Small agile teams
Scrum and Kanban are a really good basis for creating your own personalized project management strategy. There's a saying that if you are not exactly following Scrum you're not following it at all. Personally I feel a bit differently about this topic and see communication as the biggest takeaway in any process. Both in games and in IT, I've noticed that a lack of communication has been the reason for most of the significant nose dives.
Another thing to keep in mind is team size. Communication happens best when you are working with smaller teams. Quoting J. Richard Hackman, the writer of the book "Leading Teams: Setting the Stage for Great Performances.", "My rule of thumb is that no work team should have membership in the double digits, and my preferred size is six." The design has to be broken down into smaller features that the teams can then start working on separately. My personal experience in working with teams has shown that they should also be given autonomy on how to exactly implement the feature. This empowers them to actually make their own choices on the implementation details while still retaining control over the overall implementation. No autonomy, on the other hand, has lead to team members just waiting for new tasks without thinking themselves about how to proceed.
I also feel that hierarchy is important to some extent. People have to be empowered and be given the choice to do things in a certain way but hierarchy can make sure that the process continues smoothly with someone having the last say. As a person in a leading role it's important to guide people in a certain direction and listen to them instead of just bossing around. People tend to lose their creativity around people with a "my way or the highway" attitude.
Team sizes have been more of an issue in game development than in IT projects. Those projects have usually required smaller teams with a few exceptions. But if you are working on a large software project where team sizes grow you will still be faced with the same issues as in game development and I would argue that the same solutions will work, in most cases at least.
What about art?

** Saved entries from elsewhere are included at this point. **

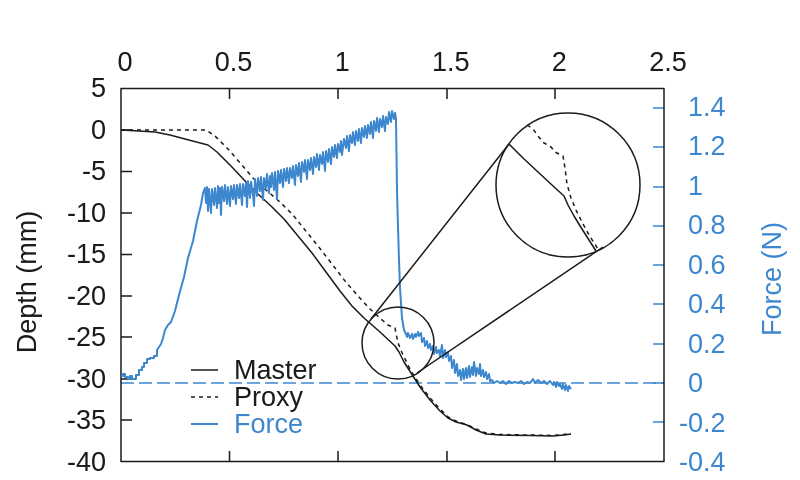
<!DOCTYPE html>
<html lang="en">
<head>
<meta charset="utf-8">
<title>Depth and force over time</title>
<style>
:root { --ink: #1c1a1b; --force: #3d87cf; --paper: #fff; }
* { box-sizing: border-box; margin: 0; padding: 0; }
html, body { width: 800px; height: 480px; overflow: hidden; background: var(--paper); }
.chart { position: relative; width: 800px; height: 480px; overflow: hidden; color: var(--ink); font: 27px/28px "Liberation Sans", Arial, sans-serif; }
.plot { position: absolute; inset: 0; fill: none; stroke: var(--ink); stroke-width: 1.5; stroke-linejoin: round; }
.plot .force { stroke: var(--force); }
.plot .force-line { stroke: var(--force); stroke-width: 2; }
.plot .proxy { stroke-dasharray: 4 4; }
.axis { position: absolute; display: flex; justify-content: space-between; list-style: none; white-space: nowrap; }
.axis-time { left: 95px; top: 48px; width: 603px; }
.axis-time li { width: 60px; text-align: center; }
.axis-depth { left: 40px; top: 74px; width: 66px; height: 402px; flex-direction: column; text-align: right; }
.axis-force { left: 688px; top: 93px; height: 383px; flex-direction: column; color: var(--force); }
.axis-force .negative { margin-left: -9px; }
.title { position: absolute; white-space: nowrap; transform: translate(-50%, -50%) rotate(-90deg); }
.title-depth { left: 27px; top: 282px; }
.title-force { left: 772px; top: 279px; color: var(--force); }
.legend { position: absolute; left: 191px; top: 356px; list-style: none; }
.legend li { display: flex; align-items: center; gap: 16px; height: 27px; }
.legend svg { width: 27px; height: 4px; fill: none; stroke: currentColor; stroke-width: 1.5; }
.legend .proxy { stroke-dasharray: 4 4; }
.legend .force { color: var(--force); }
.legend .force svg { stroke-width: 2; }
</style>
</head>
<body>
<main class="chart">
  <svg class="plot" width="800" height="480" viewBox="0 0 800 480" role="img" aria-label="Master depth, proxy depth and force, with a magnified detail near 1.3">
    <path class="force" stroke-dasharray="13 5" d="M121 383H664"/>
    <path class="force" d="M653 108h11M653 147h11M653 187h11M653 226h11M653 265h11M653 304h11M653 344h11M653 383h11M653 422h11"/>
    <rect x="121" y="88.5" width="543" height="373"/>
    <path d="M229.5 88v11M338 88v11M447 88v11M555 88v11M229.5 462v-11M338 462v-11M447 462v-11M555 462v-11"/>
    <path d="M121 130h11M121 171.5h11M121 213h11M121 254.500h11M121 296h11M121 337h11M121 379h11M121 420h11"/>

    <g class="curves">
      <path class="master" d="M121 130L139 131L155 132L170 135L185 139L208 145L217 152L231 166L246 182L258 194L272 207L284 219L298 236L312 253L326 272L340 291L352 306L364 318L380 332L395 346L399 352L404 362L411 373L420 387L430 400L440 411L448 418L456 422L467 425L476 430L486 434L500 435L530 435.500L553 436L564 435L571 434"/>
      <path class="proxy" d="M121 130H206L215 136L228 149L242 165L253 178L266 190L280 202L293 215L305 230L318 246L332 264L345 281L358 296L370 309L381 319L388 325L395 328L398 343L403 355L411 371L420 385L430 398L440 409L448 417L456 421L467 424.500L476 429L486 433L500 434.500L530 435L553 435.500L564 434.500L571 433.500"/>
      <path class="force-line" d="M121 376H123V374H125V377H128V379H130V376H132V379H136V375H139V370H142V367H144V363H147V359H150V358H154V356H157V350L161 344L163 338L165 330L168 325L171 322L175 311L179 295L184 277L188 258L193 241L197 221L201 205L203 193L205 188
      L206 203L207 187L208 211L209 189L211 213L212 189L214 205L215 188L217 208L218 186L219 203L220 188L221 215L222 187L224 201L225 185L227 204L228 187L230 206L231 186L233 199L234 185L236 204L237 185L239 198L240 184L242 205L243 184L245 196L246 183L247 207L248 181L250 198L251 182L253 195L254 206L255 179L257 196L258 178L260 191L261 177L263 200L264 178L266 188L267 174L269 193L270 176L271 187L272 173L274 190L275 172L277 199L278 171L280 183L281 170L283 187L284 169L286 181L287 168L289 183L290 168L292 178L293 166L295 185L296 165L298 176L299 163L301 182L302 162L304 172L305 160L307 179L308 160L310 170L311 158L313 174L314 157L316 167L317 154L319 170L320 155L322 164L323 152L325 171L326 151L328 162L329 149L331 164L332 147L334 157L335 145L337 158L338 144L340 152L341 141L342 155L344 139L346 148L347 136L349 151L350 135L352 143L353 132L355 145L356 131L358 141L359 129L361 143L362 128L364 137L365 126L367 138L368 125L370 134L371 122L373 138L374 121L376 131L377 118L379 132L380 119L382 127L383 116L385 131L386 117L388 124L389 112L391 122L392 111L394 119L395 113L396 119
      L397 190L398 227L399 260L400 288L401 303L402 318L404 330L406 334L407 337L408 333L410 338L412 334L413 339L415 334L416 337L418 332L419 336L421 333L422 342L424 338L425 346L427 341L428 348L430 344L431 350L433 346L434 354L436 347L437 353L439 350L440 356L442 345L443 358L445 350L446 357L448 352L449 361L451 356L452 368L454 360L455 373L457 364L458 376L460 370L461 380L463 369L464 379L466 368L467 378L469 366L470 377L472 367L473 375L474 362L476 376L477 368L479 374L480 364L481 376L483 370L484 377L486 372L487 379L489 374L490 381L492 380L494 383L497 381L500 383L503 381L506 384L509 381L512 383L515 382L518 383L521 381L524 384L527 382L530 383L533 379L535 383L538 380L541 383L544 381L547 384L550 381L553 385L554 382L556 387L557 382L559 386L560 384L562 389L563 384L565 390L566 385L568 391L569 386L571 389"/>
    </g>

    <g class="magnifier">
      <circle cx="398" cy="343" r="36"/>
      <circle cx="568" cy="185" r="72"/>
      <path d="M371 319L509 144M417 373L603 247"/>
      <path class="master" d="M509 144L523 158L538 172L552 185L564 196L568 205L574 216L582 229L589 240L596 251"/>
      <path class="proxy" d="M527 125L533 129L538 136L544 143L551 147L555 152L563 156L565 168L567 184L571 198L576 210L582 222L589 235L598 249"/>
    </g>
  </svg>

  <ul class="axis axis-time">
    <li>0</li><li>0.5</li><li>1</li><li>1.5</li><li>2</li><li>2.5</li>
  </ul>
  <ul class="axis axis-depth">
    <li>5</li><li>0</li><li>-5</li><li>-10</li><li>-15</li><li>-20</li><li>-25</li><li>-30</li><li>-35</li><li>-40</li>
  </ul>
  <ul class="axis axis-force">
    <li>1.4</li><li>1.2</li><li>1</li><li>0.8</li><li>0.6</li><li>0.4</li><li>0.2</li><li>0</li><li class="negative">-0.2</li><li class="negative">-0.4</li>
  </ul>

  <p class="title title-depth">Depth (mm)</p>
  <p class="title title-force">Force (N)</p>

  <ul class="legend">
    <li><svg viewBox="0 0 27 4"><path d="M0 2H27"/></svg>Master</li>
    <li><svg class="proxy" viewBox="0 0 27 4"><path d="M0 2H27"/></svg>Proxy</li>
    <li class="force"><svg viewBox="0 0 27 4"><path d="M0 2H27"/></svg>Force</li>
  </ul>
</main>
</body>
</html>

You might have noticed that I have not spoken much about art yet. This is where the IT projects I have been working on and the games I now make differ the most. At Bugbear we have a legion of artists and level designers that create the actual content for our games. In addition to game designers, this group of people comes up with a large portion of our functional requirements.

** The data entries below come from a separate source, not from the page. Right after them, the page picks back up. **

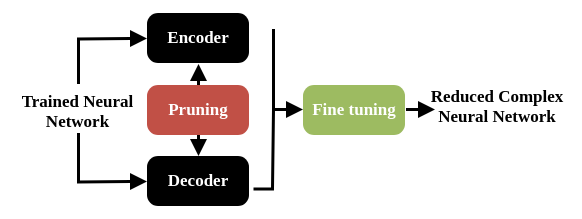
<!DOCTYPE html>
<html lang="en">
<head>
<meta charset="utf-8">
<title>Network pruning flow</title>
<style>
:root {
  --paper: #ffffff;
  --ink: #000000;
  --prune: #c15046;
  --tune: #9dbb61;
}
* { box-sizing: border-box; margin: 0; }
body { background: var(--paper); overflow: hidden; }
.diagram {
  position: relative;
  width: 582px;
  height: 219px;
  overflow: hidden;
  background: var(--paper);
  color: var(--ink);
  font: bold 17px/20px "Liberation Serif", "Noto Serif", serif;
}
.connectors { position: absolute; inset: 0; }
.connectors .line { fill: none; stroke: var(--ink); stroke-width: 3; }
.node {
  position: absolute;
  left: 147px;
  width: 102px;
  height: 50px;
  display: flex;
  align-items: center;
  justify-content: center;
  border-radius: 11px;
  background: var(--ink);
  color: var(--paper);
  white-space: nowrap;
}
.encoder { top: 13px; }
.pruning { top: 85px; background: var(--prune); }
.decoder { top: 156px; }
.tuning { left: 303px; top: 85px; background: var(--tune); }
.label { position: absolute; text-align: center; white-space: nowrap; }
.input { left: 12px; top: 92px; width: 131px; height: 35px; overflow: hidden; }
.output { left: 422px; top: 87px; width: 150px; }
</style>
</head>
<body>
<main class="diagram">
  <svg class="connectors" width="582" height="219" viewBox="0 0 582 219" aria-hidden="true">
    <defs>
      <polygon id="arrowhead" points="0,0 -17,-8.5 -17,8.5"/>
    </defs>
    <g class="line">
      <path d="M78.500 84V39L131 38.500"/>
      <path d="M78.500 133V182L131 181.500"/>
      <path d="M198.500 86V80M198.500 134V140"/>
      <path d="M273.500 29V109L272.500 189H253.500"/>
      <path d="M273 109.500H287M406 109.500H419"/>
    </g>
    <use href="#arrowhead" x="147" y="38.500"/>
    <use href="#arrowhead" x="147" y="181.500"/>
    <use href="#arrowhead" transform="translate(198.500 64) rotate(-90)"/>
    <use href="#arrowhead" transform="translate(198.500 156) rotate(90)"/>
    <use href="#arrowhead" x="303" y="109.500"/>
    <use href="#arrowhead" x="435" y="109.500"/>
  </svg>
  <p class="label input">Trained Neural<br>Network</p>
  <div class="node encoder">Encoder</div>
  <div class="node pruning">Pruning</div>
  <div class="node decoder">Decoder</div>
  <div class="node tuning">Fine tuning</div>
  <p class="label output">Reduced Complex<br>Neural Network</p>
</main>
</body>
</html>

Many of the software projects I was developing actually had a heavy focus on content as well. It was not sound and visual arts like here at Bugbear but it was content created by the customers to make the software functional. Starting to use a certain system usually meant giving our customer the necessary tools to populate the new system with information. This meant that project management would have to shift a bit at the late stages of the project to facilitate those needs.
To some extent you can think of the content teams as internal customers with programmers building the tools for them to build the game content you see on the screen and hear through your speakers. Their requirements play a big role in how we design our features and how they are prioritized.
I hope this discussion goes to show that there are many similarities in the types of projects I have worked on in the IT industry and the projects I currently work on. This basically comes from the fact that in both industries we are working on a system that has a user interface, is interactive and has some kind of content. This is why I encourage you to keep your eyes open for ideas that come from other industries and think about how they could be applicable in your field of interest.